Airflow can be almost completely obstructed for periods varying from a few seconds up to 30 seconds, several times every hour. This obstruction often results from collapse of the narrow airway behind the tongue and less oxygen reaches the blood. The chest wall heaves, a wheeze can be heard and the child does not have a deep restful sleep. In the short term, behavioural problems and learning difficulties may arise. In the long-term, cardiovascular problems can develop. Despite its media exposure, OSA is only a small part of the much larger field of Sleep Medicine and is not the same as snoring or ‘mouth-breathing’. The field of Sleep Medicine is a medical specialty involving the investigation, diagnosis and treatment of sleep abnormalities including OSA.
OSA can affect 3% of otherwise healthy children, affecting males and females equally, with a peak incidence from 2–6 years old. The risk factors include large tonsils and adenoids, obesity, neuromuscular conditions and craniofacial syndromes. Patients supposedly develop long ‘adenoid’ faces with ‘narrow’ palates, dental malocclusion including ‘cross bites’. Despite these claims, recent good quality research has shown that ‘not all OSA patients have altered facial morphology and not all patients with altered facial morphology have OSA’. There is no simple cause and effect relationship.
Dentistry has become involved in OSA, however, dentists cannot diagnose OSA. Dentists can be involved in screening for OSA using a clinical history and a PSQ (Paediatric Sleep Questionnaire), which is also available online. The definitive test is Polysomnography (a sleep test). Over diagnosing will often lead to unnecessary, expensive and ineffective over treatment. Under diagnosing may lead to serious future health problems.
It is best to have the diagnosis and treatment recommendations made by the true experts in the field – the Sleep Physician or Ear, Nose and Throat (ENT) Specialist.
Once accurately diagnosed, treatment options may involve weight loss, the removal of tonsils and adenoids, the prescription of anti-inflammatory nasal drugs, use of an oxygen mask at night (CPAP), or oral appliances to bring the lower jaw forward.
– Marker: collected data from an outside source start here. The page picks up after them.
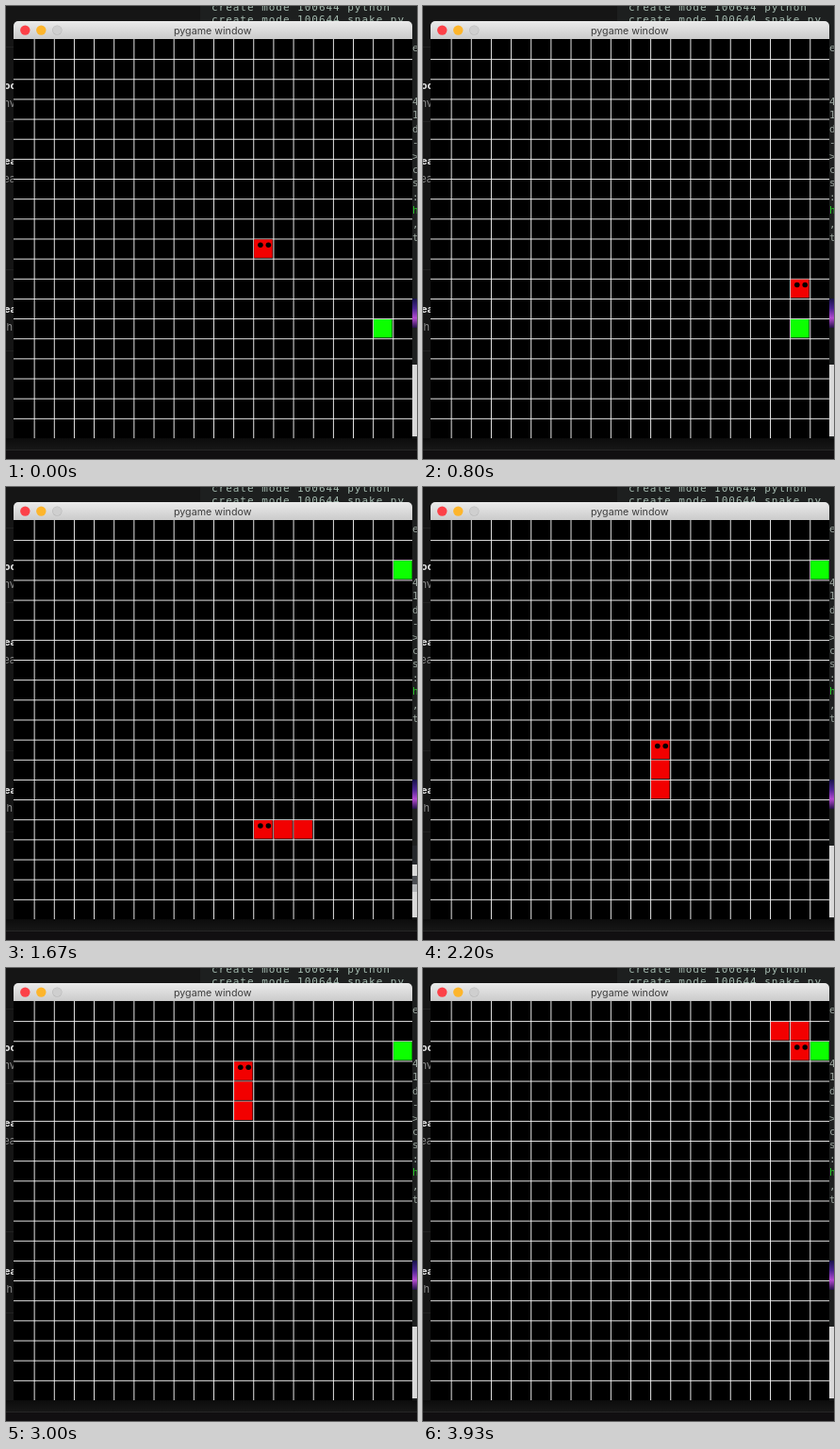
These frames come from a looping animation (436 px wide and 480 px high, 3990 ms). An HTML page with a canvas:

```html
<!DOCTYPE html>
<html lang="en">
<head>
<meta charset="utf-8">
<title>Snake</title>
<style>
  html, body { margin: 0; width: 100%; height: 100%; overflow: hidden; background: #141414; }
  canvas { display: block; }
</style>
</head>
<body>
<canvas id="stage" width="436" height="480"></canvas>
<script>
const ctx = document.getElementById('stage').getContext('2d');
const LOOP = 3990;
const CELL = 25, ROWS = 20, SCALE = 0.846; // board is 500 units wide, shown scaled
const MONO = '"DejaVu Sans Mono", monospace';
const SANS = 'Inter, sans-serif';

// Head positions, one per game tick
const DIRS = { R: [1, 0], L: [-1, 0], U: [0, -1], D: [0, 1] };
const path = [[12, 10]];
for (const [, dir, count] of 'R6 D5 L7 U14 R7 D1'.matchAll(/(\w)(\d+)/g)) {
  for (let i = 0; i < +count; i++) {
    const [x, y] = path[path.length - 1];
    path.push([x + DIRS[dir][0], y + DIRS[dir][1]]);
  }
}
const meals = [{ tick: 10, at: [18, 14] }, { tick: 15, at: [14, 15] }, { tick: Infinity, at: [19, 2] }];

function rect(color, x, y, w, h) {
  ctx.fillStyle = color;
  ctx.fillRect(x, y, w, h);
}

function disc(color, x, y, r) {
  ctx.fillStyle = color;
  ctx.beginPath();
  ctx.arc(x, y, r, 0, 2 * Math.PI);
  ctx.fill();
}

function text(str, x, y, color, font, spacing = 0) {
  ctx.font = font;
  ctx.letterSpacing = spacing + 'px';
  ctx.fillStyle = color;
  ctx.fillText(str, x, y);
}

function gradient(y0, y1, ...colors) {
  const g = ctx.createLinearGradient(0, y0, 0, y1);
  colors.forEach((c, i) => g.addColorStop(i / (colors.length - 1), c));
  return g;
}

function drawDesktop(t) {
  rect('#151515', 0, 0, 436, 480);
  for (const y of [43, 122, 279, 365]) rect('#222', 0, y, 8, 1);
  rect('#1d1f1f', 206, 0, 230, 458);
  rect(gradient(458, 471, '#0c0c0c', '#181818'), 0, 458, 436, 13);
  rect('#262626', 0, 470, 436, 1);
  rect('#110f11', 0, 471, 436, 9);

  // Page text at the left, cut off by the window
  ctx.textAlign = 'right';
  const bold = '700 11px ' + SANS, plain = '11px ' + SANS;
  [['oc', 88], ['ea', 168], ['ea', 325]].forEach(([s, y]) => text(s, 11, y, '#e4e4e4', bold));
  [['nv', 107], ['ea', 187], ['h', 344]].forEach(([s, y]) => text(s, s === 'h' ? 7 : 10, y, '#8c8c8c', plain));

  // Terminal behind the window
  ctx.textAlign = 'left';
  const mono = '11px ' + MONO;
  text('create mode 100644 python', 218, 5, '#a3b9ae', mono, 0.97);
  text('create mode 100644 snake.py', 218, 18, '#a3b9ae', mono, 0.97);
  text('e', 431, 48, '#9aa59f', mono);
  [...'41d->cs:h,t'].forEach((ch, i) =>
    text(ch, 431, 105 + i * 14.4, ch === 'h' ? '#28c428' : '#9aa59f', mono));

  rect(gradient(310, 341, '#17134a', '#4a2390', '#b34bd0', '#231248'), 431, 310, 5, 31);
  rect('#d9d9d9', 431, 380, 5, 76);
  if (t >= 930 && t < 2130) {
    rect('#25282c', 431, 380, 5, 20);
    rect('#4a4d52', 431, 412, 5, 9);
    rect('#b5b7ba', 431, 421, 5, 8);
  }
}

function drawWindow() {
  ctx.fillStyle = gradient(16, 35, '#ebebeb', '#cbcbcb');
  ctx.beginPath();
  ctx.roundRect(8, 16, 423, 20, [5, 5, 0, 0]);
  ctx.fill();
  disc('#fc4148', 20.3, 25.6, 5.2);
  disc('#fdb52c', 37.3, 25.6, 5.2);
  disc('#b9b9b9', 54.3, 25.6, 5.2);
  disc('#cfcfcf', 54.3, 25.6, 4.6);
  ctx.textAlign = 'center';
  text('pygame window', 219.2, 29.6, '#3c3c3c', '10.7px ' + SANS);
  rect('#000', 8, 35, 423, 423);
}

function cube(color, [x, y]) {
  rect(color, x * CELL + 1, y * CELL + 1, CELL - 2, CELL - 2);
}

function drawBoard(tick) {
  ctx.save();
  ctx.beginPath();
  ctx.rect(8, 35, 423, 423);
  ctx.clip();
  ctx.translate(8.5, 35);
  ctx.scale(SCALE, SCALE);
  for (let i = 1; i < ROWS; i++) {
    rect('#f4f4f4', i * CELL, -1, 1.1, 502);
    rect('#f4f4f4', -1, i * CELL, 502, 1.1);
  }
  const eaten = meals.findIndex(meal => tick < meal.tick);
  cube('#0cff00', meals[eaten].at);
  for (let i = 0; i <= eaten; i++) cube('#f20000', path[tick - i]);
  const [x, y] = path[tick];
  for (const eye of [9, 19]) disc('#000', x * CELL + eye, y * CELL + 8, 3.3);
  ctx.restore();
}

function frame(now) {
  const t = now % LOOP;
  const phase = t % 200;
  // Two ticks in every 200 ms
  const tick = 2 * Math.floor(t / 200) + (phase >= 70) + (phase >= 130);
  drawDesktop(t);
  drawWindow();
  drawBoard(tick);
  requestAnimationFrame(frame);
}
frame(0);
</script>
</body>
</html>
```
Any oral appliance can cause changes in tooth position, which can result in orthodontic problems. Orthodontic treatment specifically for OSA (e.g. widening the top jaw with expanders or bringing the lower jaw forward) should only be considered when other medical treatments have failed and only on the recommendation of a specialist medical practitioner.
What should parents do?
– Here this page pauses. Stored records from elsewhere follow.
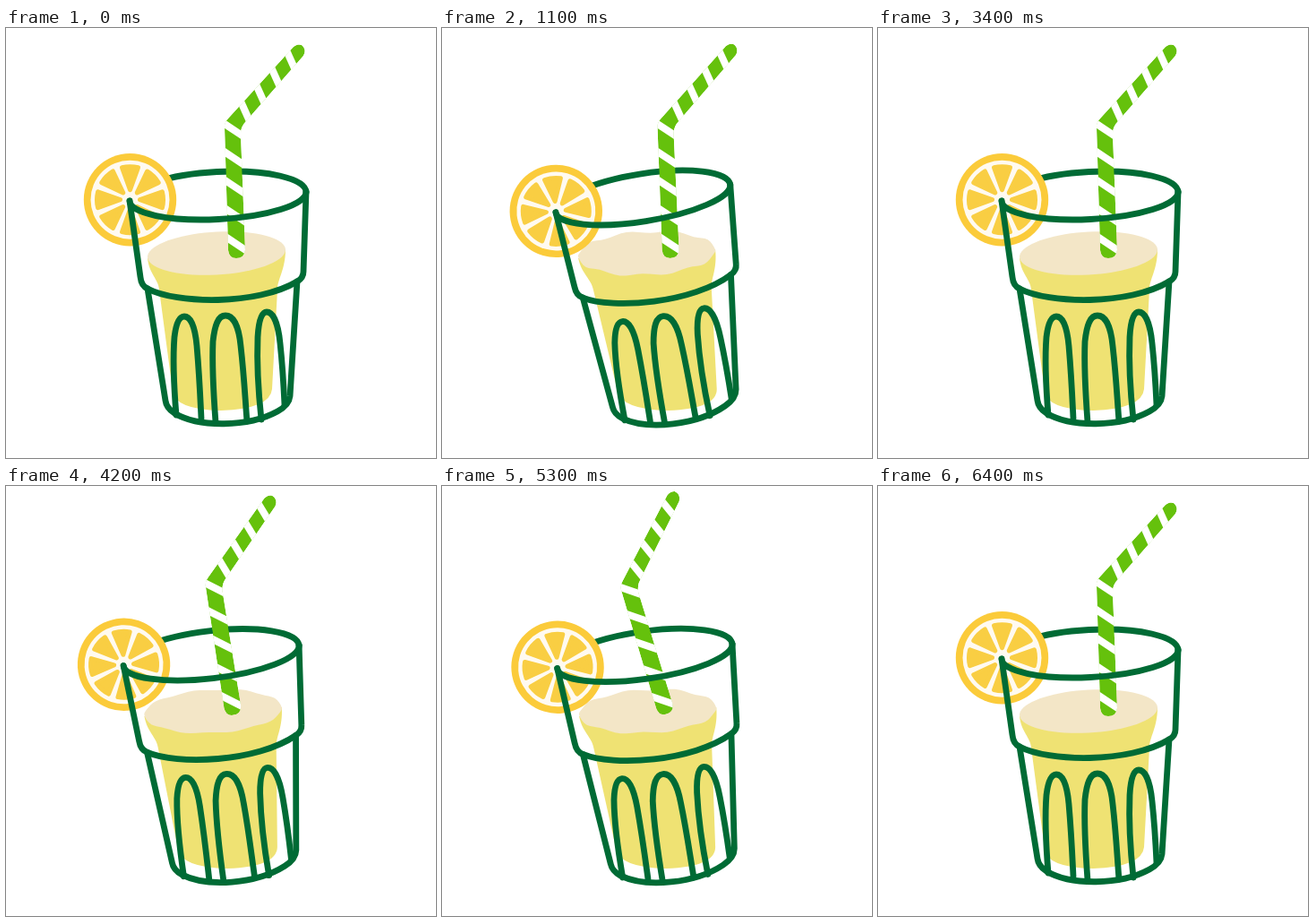
Animation, 480 px wide and 480 px high, one loop 6500 ms. Source, as an HTML page:

```html
<!DOCTYPE html>
<html lang="en">
<head>
<meta charset="utf-8">
<title>Lemonade</title>
<style>
  html, body { margin: 0; width: 100%; height: 100%; overflow: hidden; background: #fff; }
  svg { display: block; width: 100vw; height: 100vh; }
  .line { fill: none; stroke: #006b35; stroke-width: 6.8; stroke-linecap: round; stroke-linejoin: round; }
</style>
</head>
<body>
<svg viewBox="0 0 480 480">
  <clipPath id="tube">
    <path id="outline" d="M248 248L244 112Q243 106 248 101L319 23Q324 17 330 19Q336 24 332 31L268 104Q262 110 262 118L267 248Q266 257 257 257Q249 257 248 248Z"/>
  </clipPath>
  <g class="glass">
    <path class="line" d="M138 193A98.6 27.5 -3 0 1 335 183"/>
  </g>
  <g id="liquid">
    <path fill="#efe273" d="M158 257C160 275 170 280 171 292L186 405Q188 426 240 427Q295 425 297 403L303 292C303 280 312 270 312 247Z"/>
    <path id="surface" fill="#f3e6c7"/>
  </g>
  <g id="straw" clip-path="url(#tube)">
    <use href="#outline" fill="#65c10c"/>
    <g id="gaps" stroke="#fff" stroke-width="8"/>
  </g>
  <g class="glass">
    <g transform="translate(138.5 191.7)">
      <circle r="51.7" fill="#fbcb3a"/>
      <circle r="44" fill="#fffaf0"/>
      <g id="segments" fill="#f9ce43" stroke="#f9ce43" stroke-width="5" stroke-linejoin="round"/>
    </g>
    <g class="line">
      <path d="M138 193A98.6 25.5 -3 0 0 335 183"/>
      <path d="M138 193L150 278Q151 288 158 291C190 308 280 310 325 283Q332 279 332 272L335 183"/>
      <path d="M158 291L178 416Q179 424 188 430C215 446 270 446 303 428Q316 421 317 411L325 283"/>
      <path d="M190 432C187 395 186 370 188 345C190 328 194 322 199 322C206 322 211 333 213 355C216 390 217 415 218 436"/>
      <path d="M234 440C231 400 230 375 231 350C233 331 237 321 245 321C254 321 260 334 262 355C266 390 267 415 269 439"/>
      <path d="M285 437C281 400 280 370 281 345C282 327 285 317 291 317C299 317 304 332 306 352C309 380 310 400 311 421"/>
    </g>
  </g>
</svg>
<script>
const LOOP = 6500, STEP = 100, SECOND_BOUT = 4000;
const RAD = Math.PI / 180;
const byId = id => document.getElementById(id);

const ease = p => (1 - Math.cos(Math.PI * Math.min(1, Math.max(0, p)))) / 2;

// Ease out to the left, swing through four extremes, then settle.
function rock(t, { lead, half, settle }) {
  const end = lead + 3 * half;
  if (t < lead) return -ease(t / lead);
  if (t < end) return -Math.cos(Math.PI * (t - lead) / half);
  return 1 - ease((t - end) / settle);
}
const glassRock = { lead: 430, half: 380, settle: 400 };
const strawRock = { lead: 420, half: 450, settle: 400 };

function addPath(parent, d) {
  const path = document.createElementNS('http://www.w3.org/2000/svg', 'path');
  path.setAttribute('d', d);
  parent.append(path);
}

const polar = (r, deg) => `${r * Math.cos(deg * RAD)} ${r * Math.sin(deg * RAD)}`;
for (let mid = 0; mid < 360; mid += 45) {
  addPath(byId('segments'), `M${polar(11, mid)}L${polar(37, mid - 14)}A37 37 0 0 1 ${polar(37, mid + 14)}Z`);
}

const addGap = (x, y, dx, dy) => addPath(byId('gaps'), `M${x - dx} ${y - dy}l${2 * dx} ${2 * dy}`);
for (let i = 0; i < 5; i++) addGap(253 + i, 113 + 32 * i, 18, 12);
for (let i = 0; i < 4; i++) addGap(267 + 17 * i, 93 - 19 * i, 9, 20);

function surfacePath(tilt) {
  const swell = Math.abs(tilt) / 5.5;
  const points = [];
  for (let deg = 0; deg < 360; deg += 5) {
    const c = Math.cos(deg * RAD);
    const x = 235 + 77 * c;
    const ripple = 1.3 * swell * Math.sin((9 * deg + 135) * RAD);
    const y = 251.5 + 24 * Math.sin(deg * RAD) - 4 * c + ripple;
    points.push(x.toFixed(2) + ' ' + y.toFixed(2));
  }
  return 'M' + points.join('L') + 'Z';
}

const glassParts = document.querySelectorAll('.glass');
const liquid = byId('liquid'), surface = byId('surface'), straw = byId('straw');

function draw(t) {
  const second = t >= SECOND_BOUT;
  const time = second ? t - SECOND_BOUT : t;
  const tilt = 8.3 * rock(time, glassRock);
  const swing = (second ? 15 : 13) * rock(time, strawRock);
  glassParts.forEach(part => part.setAttribute('transform', `rotate(${tilt} 252 303)`));
  liquid.setAttribute('transform', `translate(0 312) skewX(${-tilt}) translate(0 -312)`);
  surface.setAttribute('d', surfacePath(tilt));
  straw.setAttribute('transform', `translate(${0.35 * tilt} 0) rotate(${swing} 246 275)`);
}

const start = performance.now();
function tick() {
  const t = (performance.now() - start) % LOOP;
  draw(Math.floor(t / STEP) * STEP);
  requestAnimationFrame(tick);
}
tick();
</script>
</body>
</html>
```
Check your child after they have been asleep for a while. Spend five minutes watching for these signs:
• Do they snore?
• Do they breathe through their mouth?
• Do they stop breathing for periods greater than 10 seconds?
• Is their chest wall heaving yet still struggling for breath?
• Are they restless and sweaty during sleep?
• Are their daytime energy levels low?
• Are they hyperactive or having learning problems?
If you suspect that your child has any breathing abnormality, please consult with your local medical GP who can decide if referral to an ENT Specialist or a Sleep Physician is warranted. Referral from a medical practitioner will attract a Medicare rebate.
If orthodontic treatment is recommended by your medical practitioner, please see a registered specialist orthodontist.